NEWS | When the General Assembly’s spring legislative session ended May 31 without a vote on same-sex marriage, opponents of the bill rejoiced.
“As Christians we know that all good things are gifts from God, and the retention of sexual complementarity in the government’s definition of marriage is a very good thing,” the Illinois Family Institute posted on its website. IFI was one of several conservative and religious groups that worked together to stand against the legislation.
Supporters of same-sex marriage also were vocal over the weekend in their response to Rep. Greg Harris’ decision not to call the bill for a vote. Harris, sponsor of the “Religious Freedom and Marriage Fairness Act,” has faced harsh criticism from those who wanted to see it passed.

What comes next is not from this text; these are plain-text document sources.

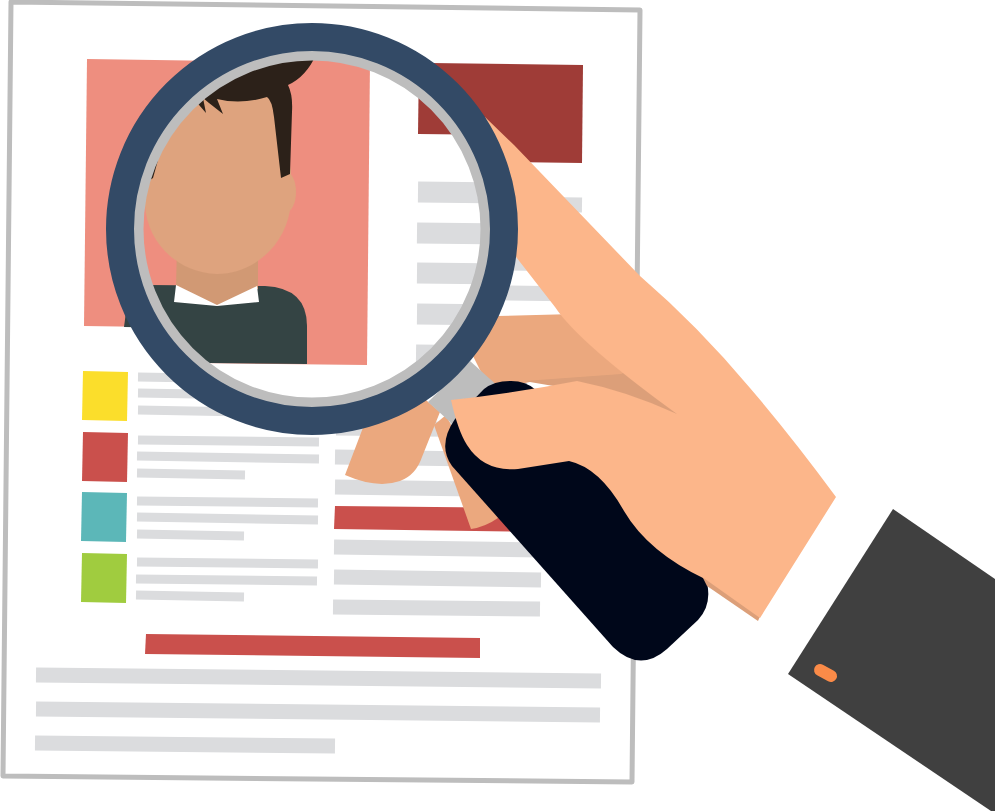
<!DOCTYPE html>
<html lang="en">
<head>
<meta charset="utf-8">
<title>Resume review illustration</title>
<style>
:root {
  --paper: #ffffff;
  --border: #bdbdbd;
  --bar: #dbdcde;
  --salmon: #ee8e7f;
  --maroon: #9f3c37;
  --red: #ca504c;
  --yellow: #fbde2b;
  --teal: #5cb7b8;
  --green: #a0cc3f;
  --face: #dea37e;
  --neck: #d19974;
  --hair: #2c2119;
  --sweater: #344444;
  --ring: #334a66;
  --skin: #fcb68a;
  --skin-back: #eba87e;
  --skin-shade: #dc9f79;
  --grip: #00071a;
  --sleeve: #404040;
  --button: #fb8b48;
}
html, body { margin: 0; overflow: hidden; background: var(--paper); }
svg { display: block; width: 995px; height: 811px; }
.sheet { fill: var(--paper); stroke: var(--border); stroke-width: 5; stroke-linejoin: round; }
.bars path { fill: none; stroke: var(--bar); }
.thin path { stroke-width: 9; }
.medium path { stroke-width: 15; }
.wide path { stroke-width: 21; }
.salmon { fill: var(--salmon); }
.maroon { fill: var(--maroon); }
.red { fill: var(--red); }
.yellow { fill: var(--yellow); }
.teal { fill: var(--teal); }
.green { fill: var(--green); }
.paper { fill: var(--paper); }
.face { fill: var(--face); }
.neck { fill: var(--neck); }
.hair { fill: var(--hair); }
.sweater { fill: var(--sweater); }
.ring { fill: none; stroke: var(--ring); stroke-width: 28; }
.rim { fill: none; stroke: var(--border); stroke-width: 11; }
.metal { fill: var(--border); }
.skin { fill: var(--skin); }
.skin-back { fill: var(--skin-back); }
.skin-shade { fill: var(--skin-shade); }
.grip { fill: var(--grip); }
.sleeve { fill: var(--sleeve); }
.button { fill: none; stroke: var(--button); stroke-width: 12; stroke-linecap: round; }
</style>
</head>
<body>
<svg viewBox="0 0 995 811" role="img" aria-label="Hand holding a magnifying glass over a resume">
  <defs>
    <clipPath id="lens-area"><circle cx="312" cy="229" r="174"/></clipPath>
  </defs>

  <g id="resume">
    <path class="sheet" d="M11 2L640 10L632 782L3 776Z"/>
    <path class="salmon" d="M87 59L300 62L297 329L84 326Z"/>
    <path class="sweater" d="M126 312H180V328L124 327Z"/>
    <path class="maroon" d="M430 63L583 65L582 163L430 161Z"/>

    <g class="bars medium">
      <path d="M440 203L582 205"/>
      <path d="M440 262L582 264"/>
      <path d="M440 292L582 294"/>
      <path d="M336 428L520 430"/>
      <path d="M335 457L541 460"/>
      <path d="M335 487L541 490"/>
      <path d="M334 547L541 550"/>
      <path d="M334 577L541 580"/>
      <path d="M333 607L540 609"/>
      <path d="M36 675L601 681"/>
      <path d="M36 709L600 715"/>
      <path d="M35 743L335 746"/>
    </g>

    <g class="bars thin">
      <path d="M138 377L319 380"/>
      <path d="M138 393L319 396"/>
      <path d="M138 410L246 412"/>
      <path d="M138 440L319 442"/>
      <path d="M137 456L319 459"/>
      <path d="M137 473L245 475"/>
      <path d="M137 501L318 503"/>
      <path d="M137 517L318 520"/>
      <path d="M137 534L244 536"/>
      <path d="M137 562L318 564"/>
      <path d="M136 579L317 581"/>
      <path d="M136 595L244 597"/>
    </g>

    <g id="skill-tiles">
      <path class="yellow" d="M83 371L128 372L127 421L82 420Z"/>
      <path class="red" d="M83 432L128 433L127 482L82 481Z"/>
      <path class="teal" d="M82 492L127 493L126 542L81 541Z"/>
      <path class="green" d="M82 553L127 554L126 603L81 602Z"/>
    </g>
    <path class="red" d="M335 506L541 508L540 532L334 529Z"/>
    <path class="red" d="M146 634L480 638V658L145 654Z"/>
  </g>

  <g id="back-fingers">
    <path class="skin-back" d="M364 425L345 475Q377 489 400 481Q416 475 422 457L440 412L420 395Z"/>
    <path class="skin-back" d="M434 425L471 529Q485 527 498 518L446 415Z"/>
    <path class="skin-back" d="M497 316L574 314L640 368L625 376L530 382L490 390L470 350Z"/>
    <path class="skin-shade" d="M524 381L621 374L640 365L678 414L650 425L577 390Z"/>
  </g>

  <g id="handle">
    <path class="metal" d="M470 361L500 388L459 430L428 402Z"/>
    <path class="grip" d="M484 389Q494 381 511 381Q526 381 536 390L704 573Q715 602 698 620L667 649Q640 673 613 647L452 466Q437 445 455 419Z"/>
  </g>

  <g id="hand">
    <path class="skin-shade" d="M700 572L707 586L758 621L762 612Z"/>
    <path class="skin" d="M485 117L514 145L640 276Q698 326 750 388Q792 437 836 497L760 618L705 579Q648 552 624 511Q600 468 569 461L518 469Q484 472 467 445Q458 431 451 400Q515 393 577 381Q627 391 677 414Q579 343 555 307L513 253Z"/>
  </g>

  <g id="lens">
    <g clip-path="url(#lens-area)">
      <circle class="paper" cx="312" cy="229" r="174"/>
      <path class="salmon" d="M120 56L370 60L367 365L120 362Z"/>
      <g id="portrait">
        <path class="sweater" d="M120 288L150 285L265 286Q307 288 307 326V364L120 362Z"/>
        <path class="neck" d="M177 245H258V289L217 306L176 288Z"/>
        <path class="paper" d="M176 285L217 305L257 286L259 302L217 306L174 302Z"/>
        <ellipse class="face" cx="286" cy="192" rx="10" ry="20"/>
        <path class="face" d="M146 190L158 120L190 85L270 82L291 170V202C288 245 253 274 217 274C178 273 147 243 145 205Z"/>
        <path class="hair" d="M236 50H318Q308 76 288 85Q293 95 292 112L290 174L281 178L274 117Q272 100 267 97Q241 105 217 99L223 114L209 103L203 98L206 113L193 98L207 72Z"/>
        <path class="hair" d="M148 165L158 160L153 178L147 182Z"/>
      </g>
      <path class="maroon" d="M419 60H500V135L418 134Z"/>
      <g class="bars wide">
        <path d="M418 192L500 193"/>
        <path d="M417 233L500 234"/>
        <path d="M417 273L500 274"/>
        <path d="M417 314L500 315"/>
        <path d="M416 355L500 356"/>
      </g>
    </g>
    <circle class="rim" cx="312" cy="229" r="174"/>
    <circle class="ring" cx="312" cy="229" r="192"/>
  </g>

  <g id="cuff">
    <path class="sleeve" d="M893 509L995 579V811H991L788 674Z"/>
    <path class="button" d="M820 670L831 676"/>
  </g>
</svg>
</body>
</html>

The Windy City Times, a Chicago newspaper which advocates for LGBT rights, said in a Saturday morning editorial, “The marriage equality non-vote in the Illinois House May 31 is a historic failure with plenty of blame to hand out.” The writer of editorial blamed a host of people and organizations, including Harris. Later, the paper and the representative issued a joint statement calling on the LGBT community to come together.
“We must unite fiercely as a community and focus our efforts on carrying the beacon of hope and equality for all families, and against those who wish to defeat the full promise of America for all her peoples.”
Echoing that theme, gay rights organization Equality Illinois posted a new banner on its Facebook page: “Fight back, Illinois!” Legalizing same-sex marriage in Illinois “isn’t a matter of if – it’s a matter of when,” read a post on the page.
According to an article in the Illinois Observer, House Speaker Mike Madigan extended the bill’s extend its deadline for approval to August 31, meaning it could be brought back for a vote if the legislature meets over the summer. During his speech in the House chamber Friday, Harris said some representatives, whom he declined to name, wanted to go back and talk with their constituents before bringing the marriage bill back to the table during the fall veto session, which begins October 22.
In the meantime, all eyes will be watching closely to see how members of the House Black Caucus, believed to be swing votes in the debate, will withstand the pressure. In the days leading up to the non-vote, African American pastors were considered a key part of the stand against same-sex marriage. If their alliance with downstate conservatives holds up over the summer, Harris’ bill could face another tough legislative season.